Recognising my motivations
Pause. Take a moment. Ask yourself “Why am I reading this article?” The purpose of making you do this is not to make you realise that you can make better use of your time elsewhere, but to make you aware of your motivation. We are constantly doing things but rarely do we ask, why are we doing it?
Most human motivations can be classified under four categories. What are they? To know them you will have to motivate yourself to read the full article.
This is the first motivation. No one has to tell us to do this, we are instinctively drawn towards things that give us pleasure. Aam papad, Amitabh Bachchan movies, Tin Tin comics and Gold Spot gave me pleasure as a child. If you are wondering what is Gold Spot, it was an orange flavoured cola drink when I was a school boy. As I grew my hormones derived immense pleasure from reading adult literature. Unfortunately it was not a part of the school curriculum, so my extensive reading did not add to my academic achievements.
Often we associate pleasure only with sensory gratification. But there is emotional pleasure too. Awards, trophies, medals and certificates gave me great emotional pleasure as a child. I was terribly heartbroken when my mother once folded my certificate and kept it in her purse. It felt as though someone had pierced my heart. The feelings we experience when we feel loved, recognized and admired are a form of emotional pleasure. No wonder, we cannot seem to ever get enough of it.
Do Well In Life
This motivation rears its head when we begin to enter young adulthood. If you belong to a middle class family, the common approach to do well in life is to get a professional degree and a job. Unfortunately when I was growing up there was no option of making a career by posting videos on YouTube or playing video games. I had to pay to play video games and the only tube I knew was the one that emitted light.
This motivation is all about making good money, buying a decent house and having a swanky car. Basically it is what society calls ‘settling down’. The hope is to bring more predictability to financial and emotional life.
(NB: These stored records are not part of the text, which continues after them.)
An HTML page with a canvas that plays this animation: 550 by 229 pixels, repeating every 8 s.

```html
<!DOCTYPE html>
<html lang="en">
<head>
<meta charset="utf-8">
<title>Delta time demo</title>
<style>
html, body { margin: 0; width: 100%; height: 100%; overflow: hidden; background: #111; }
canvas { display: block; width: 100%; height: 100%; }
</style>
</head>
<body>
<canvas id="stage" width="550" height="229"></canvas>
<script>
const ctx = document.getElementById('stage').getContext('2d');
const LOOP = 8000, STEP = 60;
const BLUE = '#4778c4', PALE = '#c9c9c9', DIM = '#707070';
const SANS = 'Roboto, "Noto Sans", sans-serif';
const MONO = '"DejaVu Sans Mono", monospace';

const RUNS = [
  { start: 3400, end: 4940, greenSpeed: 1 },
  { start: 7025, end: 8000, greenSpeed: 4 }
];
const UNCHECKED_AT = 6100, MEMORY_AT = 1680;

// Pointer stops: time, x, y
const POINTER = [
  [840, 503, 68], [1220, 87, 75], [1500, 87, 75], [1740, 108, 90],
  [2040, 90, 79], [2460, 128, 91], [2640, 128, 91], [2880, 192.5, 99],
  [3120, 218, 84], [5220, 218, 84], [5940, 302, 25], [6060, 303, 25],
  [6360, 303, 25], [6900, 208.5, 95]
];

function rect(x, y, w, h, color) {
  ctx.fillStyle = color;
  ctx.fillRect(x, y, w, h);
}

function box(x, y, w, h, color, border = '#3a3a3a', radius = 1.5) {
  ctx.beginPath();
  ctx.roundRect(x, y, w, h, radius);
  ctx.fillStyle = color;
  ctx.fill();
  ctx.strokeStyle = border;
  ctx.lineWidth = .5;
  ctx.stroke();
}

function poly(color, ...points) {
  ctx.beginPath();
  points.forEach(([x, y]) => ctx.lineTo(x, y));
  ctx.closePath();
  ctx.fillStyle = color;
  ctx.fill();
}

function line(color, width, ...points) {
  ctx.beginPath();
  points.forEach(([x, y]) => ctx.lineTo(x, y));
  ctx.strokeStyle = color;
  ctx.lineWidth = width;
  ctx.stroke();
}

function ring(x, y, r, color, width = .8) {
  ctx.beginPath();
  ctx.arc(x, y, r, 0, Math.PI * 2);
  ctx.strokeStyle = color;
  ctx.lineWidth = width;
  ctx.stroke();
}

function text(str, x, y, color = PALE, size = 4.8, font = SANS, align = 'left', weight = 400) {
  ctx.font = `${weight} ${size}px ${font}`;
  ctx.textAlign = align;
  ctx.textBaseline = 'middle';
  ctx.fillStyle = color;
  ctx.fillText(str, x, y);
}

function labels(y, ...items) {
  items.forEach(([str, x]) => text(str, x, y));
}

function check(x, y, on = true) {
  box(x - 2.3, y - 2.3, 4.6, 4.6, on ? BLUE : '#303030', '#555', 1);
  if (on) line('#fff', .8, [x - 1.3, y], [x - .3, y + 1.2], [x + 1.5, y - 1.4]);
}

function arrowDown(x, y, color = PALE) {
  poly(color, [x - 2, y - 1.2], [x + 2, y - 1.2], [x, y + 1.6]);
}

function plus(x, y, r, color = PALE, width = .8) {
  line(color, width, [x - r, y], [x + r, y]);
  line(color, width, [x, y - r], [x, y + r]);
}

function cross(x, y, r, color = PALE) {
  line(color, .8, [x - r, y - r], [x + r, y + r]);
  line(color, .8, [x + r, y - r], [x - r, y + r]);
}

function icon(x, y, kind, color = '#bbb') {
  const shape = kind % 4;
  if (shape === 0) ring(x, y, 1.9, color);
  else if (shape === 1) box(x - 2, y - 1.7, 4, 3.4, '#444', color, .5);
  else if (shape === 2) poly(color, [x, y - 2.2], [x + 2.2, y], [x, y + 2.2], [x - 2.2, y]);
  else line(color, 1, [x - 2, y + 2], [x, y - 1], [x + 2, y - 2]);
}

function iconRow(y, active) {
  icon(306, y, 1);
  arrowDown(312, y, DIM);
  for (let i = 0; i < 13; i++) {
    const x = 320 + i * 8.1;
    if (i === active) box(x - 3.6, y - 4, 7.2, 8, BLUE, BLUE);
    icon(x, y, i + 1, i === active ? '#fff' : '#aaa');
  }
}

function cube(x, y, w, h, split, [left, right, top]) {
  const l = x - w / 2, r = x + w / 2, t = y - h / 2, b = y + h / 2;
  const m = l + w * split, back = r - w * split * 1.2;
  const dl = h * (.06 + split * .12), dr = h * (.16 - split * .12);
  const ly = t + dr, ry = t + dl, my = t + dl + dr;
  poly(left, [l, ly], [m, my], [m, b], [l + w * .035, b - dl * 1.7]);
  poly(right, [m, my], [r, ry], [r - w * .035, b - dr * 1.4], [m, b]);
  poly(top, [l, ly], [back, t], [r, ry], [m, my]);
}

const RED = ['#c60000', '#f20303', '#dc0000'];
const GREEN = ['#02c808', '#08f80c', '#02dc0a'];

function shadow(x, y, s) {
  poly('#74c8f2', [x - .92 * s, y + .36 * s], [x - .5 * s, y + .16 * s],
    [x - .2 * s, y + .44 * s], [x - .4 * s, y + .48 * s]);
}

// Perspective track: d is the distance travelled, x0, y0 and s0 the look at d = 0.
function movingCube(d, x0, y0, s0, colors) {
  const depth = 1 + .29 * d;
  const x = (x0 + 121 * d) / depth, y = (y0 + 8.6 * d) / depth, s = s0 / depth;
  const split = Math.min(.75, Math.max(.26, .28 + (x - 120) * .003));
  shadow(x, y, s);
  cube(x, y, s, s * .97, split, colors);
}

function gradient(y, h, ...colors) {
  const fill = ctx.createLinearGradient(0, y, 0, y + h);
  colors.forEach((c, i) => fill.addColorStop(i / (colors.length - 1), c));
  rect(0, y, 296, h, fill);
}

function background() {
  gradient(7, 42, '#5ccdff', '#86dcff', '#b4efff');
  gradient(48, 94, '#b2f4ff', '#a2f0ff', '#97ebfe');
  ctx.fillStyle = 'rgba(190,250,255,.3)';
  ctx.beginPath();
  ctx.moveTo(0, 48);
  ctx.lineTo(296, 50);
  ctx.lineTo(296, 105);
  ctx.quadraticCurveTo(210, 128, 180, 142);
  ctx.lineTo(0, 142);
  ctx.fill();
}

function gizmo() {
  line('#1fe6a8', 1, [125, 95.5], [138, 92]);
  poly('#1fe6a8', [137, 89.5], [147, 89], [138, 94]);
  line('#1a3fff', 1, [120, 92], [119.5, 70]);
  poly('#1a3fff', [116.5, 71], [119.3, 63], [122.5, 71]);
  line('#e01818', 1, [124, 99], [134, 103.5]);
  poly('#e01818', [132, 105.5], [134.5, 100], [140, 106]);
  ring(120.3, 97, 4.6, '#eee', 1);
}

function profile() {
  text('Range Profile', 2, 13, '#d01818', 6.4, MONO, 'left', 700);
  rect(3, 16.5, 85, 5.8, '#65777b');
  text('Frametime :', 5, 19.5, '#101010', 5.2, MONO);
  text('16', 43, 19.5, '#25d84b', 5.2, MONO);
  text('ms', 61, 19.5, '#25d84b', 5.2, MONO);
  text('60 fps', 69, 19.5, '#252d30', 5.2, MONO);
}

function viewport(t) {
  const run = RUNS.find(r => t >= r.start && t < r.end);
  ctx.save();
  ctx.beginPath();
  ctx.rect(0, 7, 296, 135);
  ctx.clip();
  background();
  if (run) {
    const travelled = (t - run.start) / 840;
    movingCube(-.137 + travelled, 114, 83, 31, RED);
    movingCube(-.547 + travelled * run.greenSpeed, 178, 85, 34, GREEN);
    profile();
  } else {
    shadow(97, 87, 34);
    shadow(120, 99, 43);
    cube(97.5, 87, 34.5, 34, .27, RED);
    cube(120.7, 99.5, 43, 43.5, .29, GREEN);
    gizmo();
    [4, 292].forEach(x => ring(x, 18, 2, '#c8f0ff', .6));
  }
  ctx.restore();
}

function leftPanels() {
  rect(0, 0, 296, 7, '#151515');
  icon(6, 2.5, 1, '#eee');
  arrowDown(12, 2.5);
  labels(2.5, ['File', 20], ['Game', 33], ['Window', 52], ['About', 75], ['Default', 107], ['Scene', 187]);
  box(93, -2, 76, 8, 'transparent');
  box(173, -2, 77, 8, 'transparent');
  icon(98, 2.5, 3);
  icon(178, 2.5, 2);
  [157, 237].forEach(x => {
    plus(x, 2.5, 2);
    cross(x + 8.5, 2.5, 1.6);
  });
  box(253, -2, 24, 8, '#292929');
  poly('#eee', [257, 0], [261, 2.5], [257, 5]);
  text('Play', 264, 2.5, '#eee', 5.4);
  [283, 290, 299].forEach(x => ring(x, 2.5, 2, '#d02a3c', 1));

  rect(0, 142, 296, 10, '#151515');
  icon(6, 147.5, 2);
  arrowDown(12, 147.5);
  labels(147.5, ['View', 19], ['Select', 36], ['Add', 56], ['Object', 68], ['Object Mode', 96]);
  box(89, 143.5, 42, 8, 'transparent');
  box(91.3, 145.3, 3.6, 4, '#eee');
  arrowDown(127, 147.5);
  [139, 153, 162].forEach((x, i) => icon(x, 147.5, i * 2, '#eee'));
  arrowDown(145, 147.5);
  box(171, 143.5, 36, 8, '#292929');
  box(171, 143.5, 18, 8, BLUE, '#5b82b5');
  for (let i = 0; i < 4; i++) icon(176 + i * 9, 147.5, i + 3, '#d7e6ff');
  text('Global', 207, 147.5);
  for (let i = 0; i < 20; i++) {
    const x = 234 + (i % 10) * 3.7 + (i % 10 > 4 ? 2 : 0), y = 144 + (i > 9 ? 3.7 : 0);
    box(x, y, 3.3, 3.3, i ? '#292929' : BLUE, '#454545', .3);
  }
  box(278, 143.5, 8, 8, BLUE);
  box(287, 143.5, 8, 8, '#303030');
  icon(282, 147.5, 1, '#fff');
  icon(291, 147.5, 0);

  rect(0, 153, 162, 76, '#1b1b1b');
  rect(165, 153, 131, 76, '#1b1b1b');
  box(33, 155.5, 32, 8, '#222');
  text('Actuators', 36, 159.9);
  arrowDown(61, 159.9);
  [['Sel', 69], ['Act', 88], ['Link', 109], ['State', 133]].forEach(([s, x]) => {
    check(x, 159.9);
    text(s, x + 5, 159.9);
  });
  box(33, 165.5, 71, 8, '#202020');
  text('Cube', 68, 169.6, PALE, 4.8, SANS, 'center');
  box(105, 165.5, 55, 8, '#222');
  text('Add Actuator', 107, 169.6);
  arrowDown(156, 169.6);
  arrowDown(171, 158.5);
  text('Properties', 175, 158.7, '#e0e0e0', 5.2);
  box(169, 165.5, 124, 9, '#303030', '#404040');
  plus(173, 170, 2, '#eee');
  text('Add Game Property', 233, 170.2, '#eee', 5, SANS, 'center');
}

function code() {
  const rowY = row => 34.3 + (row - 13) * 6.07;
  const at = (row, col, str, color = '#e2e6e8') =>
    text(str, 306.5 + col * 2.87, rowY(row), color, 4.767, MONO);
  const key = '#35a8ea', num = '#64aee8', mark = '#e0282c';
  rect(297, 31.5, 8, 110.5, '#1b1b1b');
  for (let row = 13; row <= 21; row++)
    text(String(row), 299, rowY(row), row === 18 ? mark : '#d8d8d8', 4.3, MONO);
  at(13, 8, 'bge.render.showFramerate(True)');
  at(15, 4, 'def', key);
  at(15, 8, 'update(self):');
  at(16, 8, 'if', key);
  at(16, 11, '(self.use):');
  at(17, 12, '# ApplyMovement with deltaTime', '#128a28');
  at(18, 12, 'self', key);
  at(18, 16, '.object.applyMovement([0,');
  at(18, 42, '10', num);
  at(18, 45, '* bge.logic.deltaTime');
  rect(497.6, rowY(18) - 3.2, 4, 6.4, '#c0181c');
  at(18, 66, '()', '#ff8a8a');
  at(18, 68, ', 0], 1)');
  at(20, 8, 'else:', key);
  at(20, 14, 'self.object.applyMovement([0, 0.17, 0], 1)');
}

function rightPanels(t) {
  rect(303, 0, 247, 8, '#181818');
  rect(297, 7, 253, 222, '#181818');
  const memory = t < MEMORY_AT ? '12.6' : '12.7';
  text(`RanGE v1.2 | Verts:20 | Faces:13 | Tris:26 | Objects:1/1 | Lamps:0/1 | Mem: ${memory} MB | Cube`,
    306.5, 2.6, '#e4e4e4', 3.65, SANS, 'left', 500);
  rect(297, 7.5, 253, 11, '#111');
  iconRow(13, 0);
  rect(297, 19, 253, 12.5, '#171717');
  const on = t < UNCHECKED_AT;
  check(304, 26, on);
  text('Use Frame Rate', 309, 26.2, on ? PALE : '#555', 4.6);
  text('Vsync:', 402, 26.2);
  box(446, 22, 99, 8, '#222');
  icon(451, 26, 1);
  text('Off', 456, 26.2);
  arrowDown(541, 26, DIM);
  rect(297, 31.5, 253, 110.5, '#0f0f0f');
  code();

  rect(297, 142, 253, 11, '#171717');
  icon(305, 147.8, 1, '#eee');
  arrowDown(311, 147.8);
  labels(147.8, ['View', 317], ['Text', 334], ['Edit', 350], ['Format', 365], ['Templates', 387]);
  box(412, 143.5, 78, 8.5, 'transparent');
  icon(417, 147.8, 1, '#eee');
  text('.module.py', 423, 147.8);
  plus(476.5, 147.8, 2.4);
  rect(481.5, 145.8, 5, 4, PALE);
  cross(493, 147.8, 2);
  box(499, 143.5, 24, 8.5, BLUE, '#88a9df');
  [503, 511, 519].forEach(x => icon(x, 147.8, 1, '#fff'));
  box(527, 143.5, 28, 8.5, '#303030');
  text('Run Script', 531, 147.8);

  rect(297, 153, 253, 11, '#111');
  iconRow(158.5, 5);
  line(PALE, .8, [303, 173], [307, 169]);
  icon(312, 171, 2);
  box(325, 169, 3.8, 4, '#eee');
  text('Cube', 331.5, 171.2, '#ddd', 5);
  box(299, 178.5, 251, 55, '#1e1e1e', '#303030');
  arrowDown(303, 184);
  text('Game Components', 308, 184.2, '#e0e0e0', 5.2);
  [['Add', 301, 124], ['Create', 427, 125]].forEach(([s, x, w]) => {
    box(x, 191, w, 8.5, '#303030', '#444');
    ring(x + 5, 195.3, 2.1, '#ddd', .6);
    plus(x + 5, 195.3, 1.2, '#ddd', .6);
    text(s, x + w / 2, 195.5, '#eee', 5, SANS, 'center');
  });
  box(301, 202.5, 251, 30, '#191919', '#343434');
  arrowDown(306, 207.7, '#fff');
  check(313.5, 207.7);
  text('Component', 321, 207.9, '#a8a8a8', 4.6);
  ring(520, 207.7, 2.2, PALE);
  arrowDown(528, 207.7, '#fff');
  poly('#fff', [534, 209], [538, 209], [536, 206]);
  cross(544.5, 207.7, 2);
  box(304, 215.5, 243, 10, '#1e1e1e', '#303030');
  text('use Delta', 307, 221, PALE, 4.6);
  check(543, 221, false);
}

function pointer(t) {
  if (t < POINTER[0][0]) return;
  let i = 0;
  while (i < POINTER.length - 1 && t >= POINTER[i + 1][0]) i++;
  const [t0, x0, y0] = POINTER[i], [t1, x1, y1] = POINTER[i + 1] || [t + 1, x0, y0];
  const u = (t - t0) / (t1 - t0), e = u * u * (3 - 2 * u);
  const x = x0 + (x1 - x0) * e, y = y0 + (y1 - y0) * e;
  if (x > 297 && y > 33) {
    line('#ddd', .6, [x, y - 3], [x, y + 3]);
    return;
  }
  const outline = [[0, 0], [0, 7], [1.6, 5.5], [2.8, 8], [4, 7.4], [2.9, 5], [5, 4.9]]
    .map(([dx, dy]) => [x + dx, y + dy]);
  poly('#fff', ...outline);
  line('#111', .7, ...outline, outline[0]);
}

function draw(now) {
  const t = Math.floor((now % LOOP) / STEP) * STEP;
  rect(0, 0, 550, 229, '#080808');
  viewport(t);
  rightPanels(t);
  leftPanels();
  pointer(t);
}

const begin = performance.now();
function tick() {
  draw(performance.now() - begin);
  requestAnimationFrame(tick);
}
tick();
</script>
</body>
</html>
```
At least that was what it was before we realised, the economic crisis can hit our finances, Tinder can swipe away our relationships and a pandemic can take our breath away.
Lead A Moral Life
In the mountain of motivation, this is at a higher altitude. Which is why few people in today’s fast paced life bother about morals, ethics and values. But those who do run their intentions through a morality check before they act. So what are morals? The usual stuff that parents tell their children “be honest, don’t be greedy, be kind to others” but sometimes forget to follow themselves.
When I became interested in spirituality I became more conscious of morality. I felt if I had to have even the slightest chance at God realization, I must be a ‘good’ person. No God, Hindu or Christian, would let me enter the Pearly Gates without passing the morality test on planet Earth. As a result the 80G deductions in my income tax return went up. For those of you wondering what that is 80G, it is the reduction in your taxable income when you make charitable donations.
Realize, You Are Life
This motivation is the rarest. It is at the peak of human endeavours. It is the motivation to solve the mystery of life. Why am I here? What is the meaning of life? Who am I? These are some of the questions that plague people afflicted with this motivation. Yes, it is almost like an illness as there are no clear answers to these questions. And yet the questions do not go away.
People plagued with this motivation are called seekers. They go from place to place, Guru to Guru, book to book, workshop to workshop searching for this elusive thing called Truth. It is a thankless task as most people around them cannot understand their craziness. And there seems to be no end to this pursuit. I have enough material on my experiences around this motivation to write a book. Someday I will.
What Is Your Motivation?
Now that I have listed all the motivations a good question to ask yourself is — what is my motivation? Am I driven by enjoyment, achievement, morals or the mysterious unknown?
Quite often there is no single motivation that pulls our life, it is a mix of all. Also it may change, as we age.
When we are young we are driven by the urge for pleasure and instant gratification. We are not so bothered about the consequences. As we mature we realise we must do something constructive with our life. As we grow older we feel I must give something back to society. This could mean sharing our wealth or the knowledge we have gained. As we approach closer to the end of our life we may wonder — is there some deeper truth behind our existence?
At the same time it need not be sequential. Some people may devote their whole life to a single motivation. Dhirubhai Amabani’s life motivation was to do well in life. His prime focus was wealth creation. Mahatma Gandhi was inspired by living an honest life. He wrote a book called ‘My Experiments With Truth’. Prince Siddhartha’s pursuit was to seek liberation from human suffering. He found a deep personal truth and became the Buddha.
I tried hard to find a famous historical figure who devoted his whole life to the pursuit of pleasure but couldn’t find one. If you come across any such person do share in the comments section.
Before I end the article, I must disclose what I am sharing is not my original insight. These four motivations are called Purusharthas in Hindu philosophy. They are Dharma (lead a moral life), Artha (do well in life), Kama (enjoy life) and Moksha (realize, you are life). The struggles we face in life are often when we are unclear of our motivations or they conflict with each other. When we realise what truly matters to us it leads to growth.
Since you have invested your time in reading this article, l will make a small contribution to your self-development by identifying one of your motivations.
“You are motivated to know yourself better and discover your true self.”
PS: Like every human😊